* The task
Everything in the entries below except the pictures must be returned exactly.

* Data listing
· · · · ·

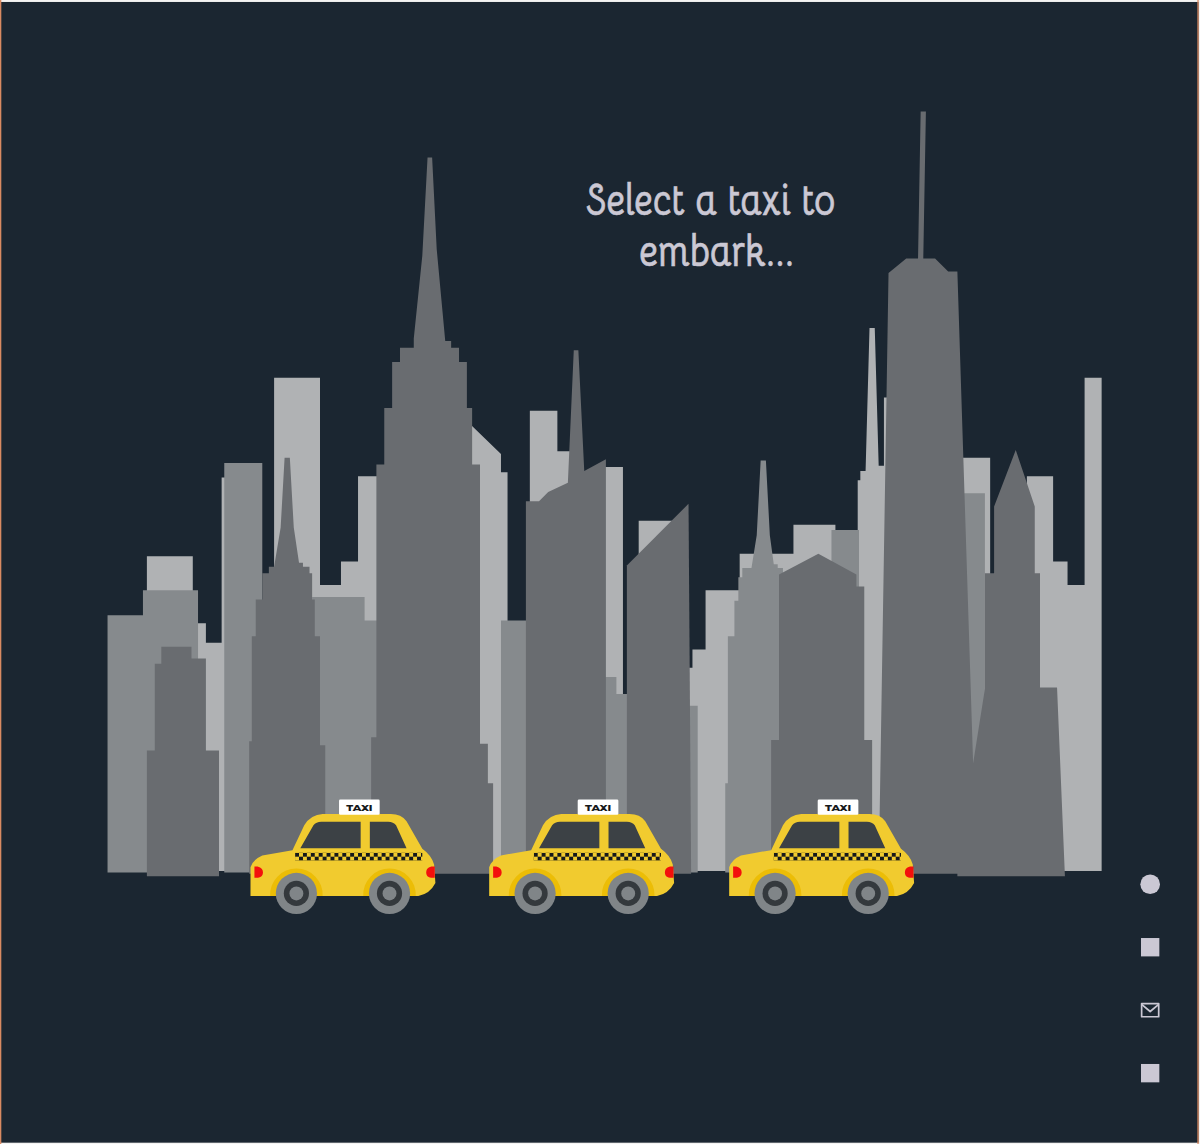
<!DOCTYPE html>
<html lang="en">
<head>
<meta charset="utf-8">
<title>Select a taxi</title>
<link rel="stylesheet" href="https://fonts.googleapis.com/css2?family=Bellota:wght@700&amp;family=Montserrat:wght@800&amp;display=swap">
<style>
  :root {
    --night: #1b2631;
    --far: #b0b2b4;
    --middle: #868a8d;
    --near: #696c70;
    --text: #cbc8d4;
    --edge-orange: #d98a62;
    --edge-white: #f4f3f2;
    --cab: #f1cb2f;
    --cab-shade: #ecbd06;
    --glass: #3c4145;
    --black: #17191b;
    --tyre: #808588;
    --rim: #34393d;
    --lamp: #f3100c;
    --white: #ffffff;
  }
  * { margin: 0; padding: 0; box-sizing: border-box; }
  html, body { width: 1200px; height: 1144px; overflow: hidden; background: var(--night); }
  .stage { position: relative; width: 1200px; height: 1144px; overflow: hidden; }
  .scene { display: block; width: 1200px; height: 1144px; }
  .far { fill: var(--far); }
  .middle { fill: var(--middle); }
  .near { fill: var(--near); }
  .prompt { font: 700 33px "Bellota", cursive; fill: var(--text); text-anchor: middle; stroke: var(--text); stroke-width: .45; }
  .cab-body { fill: var(--cab); }
  .cab-shade { fill: var(--cab-shade); }
  .glass { fill: var(--glass); }
  .tyre { fill: var(--tyre); }
  .rim { fill: var(--rim); }
  .lamp { fill: var(--lamp); }
  .sign { fill: var(--white); }
  .sign-text { font: 800 7.4px "Montserrat", sans-serif; fill: var(--black); text-anchor: middle; }
  .contact { fill: var(--text); }
  .envelope { fill: none; stroke: var(--text); stroke-width: 1.3; stroke-linejoin: round; }
  .edge-white { fill: var(--edge-white); }
  .edge-orange { fill: var(--edge-orange); }
</style>
</head>
<body>
<main class="stage">
  <svg class="scene" viewBox="0 0 915 872" preserveAspectRatio="none" xmlns="http://www.w3.org/2000/svg">
    <defs>
      <pattern id="checker" x="34" y="41" width="6" height="6" patternUnits="userSpaceOnUse">
        <path fill="var(--black)" d="M0 0h3v3h-3zM3 3h3v3h-3z"/>
      </pattern>
      <g id="wheel">
        <circle class="tyre" r="15.7"/>
        <circle class="rim" r="9.6"/>
        <circle class="tyre" r="5.3"/>
      </g>
      <g id="taxi">
        <path class="cab-body" d="M0 74V52Q2 46 9 43L32 39L41 20Q46 12 55 11.500H107Q115 11.500 119 17L131 38Q138 43 140 50L141 64Q137 72 128 74Z"/>
        <path class="cab-shade" d="M15 74A20 20 0 0 1 35 53A20 20 0 0 1 55 74ZM86 74A20 20 0 0 1 106 53A20 20 0 0 1 126 74Z"/>
        <path class="glass" d="M38 37.500L48 20Q50 17.500 54 17.300H84V37.500ZM91 17.300H105Q109 17.300 111 20L119 37.500H91Z"/>
        <rect x="34" y="41" width="97" height="6" fill="url(#checker)"/>
        <path class="lamp" d="M3 51.500C7 51 9.500 53 9.500 56S7 60.500 3 60Z"/>
        <path class="lamp" d="M140.500 51.500C136 51 134 53 134 56S136 60.500 140.500 60Z"/>
        <use href="#wheel" x="35" y="72"/>
        <use href="#wheel" x="106" y="72"/>
        <rect class="sign" x="67.500" y=".5" width="31" height="11.500" rx="1"/>
        <text class="sign-text" x="83" y="9" textLength="20" lengthAdjust="spacingAndGlyphs">TAXI</text>
      </g>
    </defs>

    <rect width="915" height="872" fill="var(--night)"/>

    <g id="skyline" role="img" aria-label="City skyline in three shades of grey">
      <g class="far">
        <path d="M112 470V424H147V475H157V490H169V364H174V664H112Z"/>
        <path d="M209 470V288H244V446H260V428H273V363H290V664H209Z"/>
        <path d="M355 664V320L382 346V360H387V664Z"/>
        <path d="M404 400V313H425V344H436V400Z"/>
        <path d="M455 664V356H475V664Z"/>
        <path d="M487 430V397H513V430Z"/>
        <path d="M524 664V509H528V495H538V450H564V422H605V400H637V404H654V366H656V359H660L663 250H667L670 355H674V303H678V664Z"/>
        <path d="M730 349H755V450H783V363H803V428H814V446H827V288H840V664H730Z"/>
      </g>
      <g class="middle">
        <path d="M82 665V469H109V450H151V665Z"/>
        <path d="M171 665V353H200V665Z"/>
        <path d="M238 665V455H278V473H289V665Z"/>
        <path d="M382 665V473H402V665Z"/>
        <path d="M460 665V516H470V529H480V665Z"/>
        <path d="M525 665V538H532V665Z"/>
        <path d="M553 665V597H555V485H560V458H563V440H566V433H573L577 408L580 351H584L587 408L590 430H593V433H597V450H600V665Z"/>
        <path d="M634 450V404H655V450Z"/>
        <path d="M728 665V376H751V665Z"/>
      </g>
      <g class="near">
        <path d="M112 668V572H118V506H123V493H146V502H157V572H167V668Z"/>
        <path d="M190 666V565H192V485H195V457H200V437H205V432H209L214 402L217 349H221L224 402L228 429H231V432H236V437H238V457H240V485H244V568H248V666Z"/>
        <path d="M283 666V562H287V354H293V311H299V276H305V265H315.500V258L322 195L326 120H329.500L333 190L339.500 260H344V265H350V276H356V311H360V354H366V567H372V597H376V666Z"/>
        <path d="M401 666V382H411L418 375L433 368L437.500 267H441L445.500 359L462 350V666Z"/>
        <path d="M478 666V431L525 384L527 666Z"/>
        <path d="M588 666V564H594V438L624 422L653 438V447H659V564H665V666Z"/>
        <path d="M670 666L677.500 208L691 197H700L702 85H706L704 197H713L723 207H730L742 582L751 525V437H758V386L774.500 343L789 386V437H793V524H806L812 668H730V666Z"/>
      </g>
    </g>

    <text class="prompt" aria-label="Select a taxi to embark...">
      <tspan x="546.500" y="164" textLength="190" lengthAdjust="spacingAndGlyphs">Select a taxi to</tspan>
      <tspan x="546.500" y="202.500" textLength="118" lengthAdjust="spacingAndGlyphs">embark...</tspan>
    </text>

    <g id="taxi-rank">
      <a href="#" aria-label="First taxi"><use href="#taxi" x="191" y="609"/></a>
      <a href="#" aria-label="Second taxi"><use href="#taxi" x="373" y="609"/></a>
      <a href="#" aria-label="Third taxi"><use href="#taxi" x="556" y="609"/></a>
    </g>

    <g id="contact-links">
      <a href="#" aria-label="Code"><circle class="contact" cx="877" cy="674" r="7.500"/></a>
      <a href="#" aria-label="Blog"><rect class="contact" x="870" y="715" width="14" height="14"/></a>
      <a href="#" aria-label="Email">
        <rect class="envelope" x="870.500" y="765" width="13" height="10"/>
        <path class="envelope" d="M870.500 765.500L877 771L883.500 765.500"/>
      </a>
      <a href="#" aria-label="Profile"><rect class="contact" x="870" y="811" width="14" height="14"/></a>
    </g>

    <g id="page-edges">
      <rect class="edge-white" width="915" height="1.500"/>
      <rect class="edge-white" y="871" width="915" height="1"/>
      <rect class="edge-white" x="914" width="1" height="872"/>
      <rect class="edge-orange" width="1" height="872"/>
      <rect class="edge-orange" x="913" width="1" height="872"/>
    </g>
  </svg>
</main>
</body>
</html>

· · · · ·

* Exercise solution
<!DOCTYPE html>
<html lang="en">
<head>
<meta charset="utf-8">
<title>Select a taxi</title>
<link rel="stylesheet" href="https://fonts.googleapis.com/css2?family=Bellota:wght@700&amp;family=Montserrat:wght@800&amp;display=swap">
<style>
  :root {
    --night: #1b2631;
    --far: #b0b2b4;
    --middle: #868a8d;
    --near: #696c70;
    --text: #cbc8d4;
    --edge-orange: #d98a62;
    --edge-white: #f4f3f2;
    --cab: #f1cb2f;
    --cab-shade: #ecbd06;
    --glass: #3c4145;
    --black: #17191b;
    --tyre: #808588;
    --rim: #34393d;
    --lamp: #f3100c;
    --white: #ffffff;
  }
  * { margin: 0; padding: 0; box-sizing: border-box; }
  html, body { width: 1200px; height: 1144px; overflow: hidden; background: var(--night); }
  .stage { position: relative; width: 1200px; height: 1144px; overflow: hidden; }
  .scene { display: block; width: 1200px; height: 1144px; }
  .far { fill: var(--far); }
  .middle { fill: var(--middle); }
  .near { fill: var(--near); }
  .prompt { font: 700 33px "Bellota", cursive; fill: var(--text); text-anchor: middle; stroke: var(--text); stroke-width: .45; }
  .cab-body { fill: var(--cab); }
  .cab-shade { fill: var(--cab-shade); }
  .glass { fill: var(--glass); }
  .tyre { fill: var(--tyre); }
  .rim { fill: var(--rim); }
  .lamp { fill: var(--lamp); }
  .sign { fill: var(--white); }
  .sign-text { font: 800 7.4px "Montserrat", sans-serif; fill: var(--black); text-anchor: middle; }
  .contact { fill: var(--text); }
  .envelope { fill: none; stroke: var(--text); stroke-width: 1.3; stroke-linejoin: round; }
  .edge-white { fill: var(--edge-white); }
  .edge-orange { fill: var(--edge-orange); }
</style>
</head>
<body>
<main class="stage">
  <svg class="scene" viewBox="0 0 915 872" preserveAspectRatio="none" xmlns="http://www.w3.org/2000/svg">
    <defs>
      <pattern id="checker" x="34" y="41" width="6" height="6" patternUnits="userSpaceOnUse">
        <path fill="var(--black)" d="M0 0h3v3h-3zM3 3h3v3h-3z"/>
      </pattern>
      <g id="wheel">
        <circle class="tyre" r="15.7"/>
        <circle class="rim" r="9.6"/>
        <circle class="tyre" r="5.3"/>
      </g>
      <g id="taxi">
        <path class="cab-body" d="M0 74V52Q2 46 9 43L32 39L41 20Q46 12 55 11.500H107Q115 11.500 119 17L131 38Q138 43 140 50L141 64Q137 72 128 74Z"/>
        <path class="cab-shade" d="M15 74A20 20 0 0 1 35 53A20 20 0 0 1 55 74ZM86 74A20 20 0 0 1 106 53A20 20 0 0 1 126 74Z"/>
        <path class="glass" d="M38 37.500L48 20Q50 17.500 54 17.300H84V37.500ZM91 17.300H105Q109 17.300 111 20L119 37.500H91Z"/>
        <rect x="34" y="41" width="97" height="6" fill="url(#checker)"/>
        <path class="lamp" d="M3 51.500C7 51 9.500 53 9.500 56S7 60.500 3 60Z"/>
        <path class="lamp" d="M140.500 51.500C136 51 134 53 134 56S136 60.500 140.500 60Z"/>
        <use href="#wheel" x="35" y="72"/>
        <use href="#wheel" x="106" y="72"/>
        <rect class="sign" x="67.500" y=".5" width="31" height="11.500" rx="1"/>
        <text class="sign-text" x="83" y="9" textLength="20" lengthAdjust="spacingAndGlyphs">TAXI</text>
      </g>
    </defs>

    <rect width="915" height="872" fill="var(--night)"/>

    <g id="skyline" role="img" aria-label="City skyline in three shades of grey">
      <g class="far">
        <path d="M112 470V424H147V475H157V490H169V364H174V664H112Z"/>
        <path d="M209 470V288H244V446H260V428H273V363H290V664H209Z"/>
        <path d="M355 664V320L382 346V360H387V664Z"/>
        <path d="M404 400V313H425V344H436V400Z"/>
        <path d="M455 664V356H475V664Z"/>
        <path d="M487 430V397H513V430Z"/>
        <path d="M524 664V509H528V495H538V450H564V422H605V400H637V404H654V366H656V359H660L663 250H667L670 355H674V303H678V664Z"/>
        <path d="M730 349H755V450H783V363H803V428H814V446H827V288H840V664H730Z"/>
      </g>
      <g class="middle">
        <path d="M82 665V469H109V450H151V665Z"/>
        <path d="M171 665V353H200V665Z"/>
        <path d="M238 665V455H278V473H289V665Z"/>
        <path d="M382 665V473H402V665Z"/>
        <path d="M460 665V516H470V529H480V665Z"/>
        <path d="M525 665V538H532V665Z"/>
        <path d="M553 665V597H555V485H560V458H563V440H566V433H573L577 408L580 351H584L587 408L590 430H593V433H597V450H600V665Z"/>
        <path d="M634 450V404H655V450Z"/>
        <path d="M728 665V376H751V665Z"/>
      </g>
      <g class="near">
        <path d="M112 668V572H118V506H123V493H146V502H157V572H167V668Z"/>
        <path d="M190 666V565H192V485H195V457H200V437H205V432H209L214 402L217 349H221L224 402L228 429H231V432H236V437H238V457H240V485H244V568H248V666Z"/>
        <path d="M283 666V562H287V354H293V311H299V276H305V265H315.500V258L322 195L326 120H329.500L333 190L339.500 260H344V265H350V276H356V311H360V354H366V567H372V597H376V666Z"/>
        <path d="M401 666V382H411L418 375L433 368L437.500 267H441L445.500 359L462 350V666Z"/>
        <path d="M478 666V431L525 384L527 666Z"/>
        <path d="M588 666V564H594V438L624 422L653 438V447H659V564H665V666Z"/>
        <path d="M670 666L677.500 208L691 197H700L702 85H706L704 197H713L723 207H730L742 582L751 525V437H758V386L774.500 343L789 386V437H793V524H806L812 668H730V666Z"/>
      </g>
    </g>

    <text class="prompt" aria-label="Select a taxi to embark...">
      <tspan x="546.500" y="164" textLength="190" lengthAdjust="spacingAndGlyphs">Select a taxi to</tspan>
      <tspan x="546.500" y="202.500" textLength="118" lengthAdjust="spacingAndGlyphs">embark...</tspan>
    </text>

    <g id="taxi-rank">
      <a href="#" aria-label="First taxi"><use href="#taxi" x="191" y="609"/></a>
      <a href="#" aria-label="Second taxi"><use href="#taxi" x="373" y="609"/></a>
      <a href="#" aria-label="Third taxi"><use href="#taxi" x="556" y="609"/></a>
    </g>

    <g id="contact-links">
      <a href="#" aria-label="Code"><circle class="contact" cx="877" cy="674" r="7.500"/></a>
      <a href="#" aria-label="Blog"><rect class="contact" x="870" y="715" width="14" height="14"/></a>
      <a href="#" aria-label="Email">
        <rect class="envelope" x="870.500" y="765" width="13" height="10"/>
        <path class="envelope" d="M870.500 765.500L877 771L883.500 765.500"/>
      </a>
      <a href="#" aria-label="Profile"><rect class="contact" x="870" y="811" width="14" height="14"/></a>
    </g>

    <g id="page-edges">
      <rect class="edge-white" width="915" height="1.500"/>
      <rect class="edge-white" y="871" width="915" height="1"/>
      <rect class="edge-white" x="914" width="1" height="872"/>
      <rect class="edge-orange" width="1" height="872"/>
      <rect class="edge-orange" x="913" width="1" height="872"/>
    </g>
  </svg>
</main>
</body>
</html>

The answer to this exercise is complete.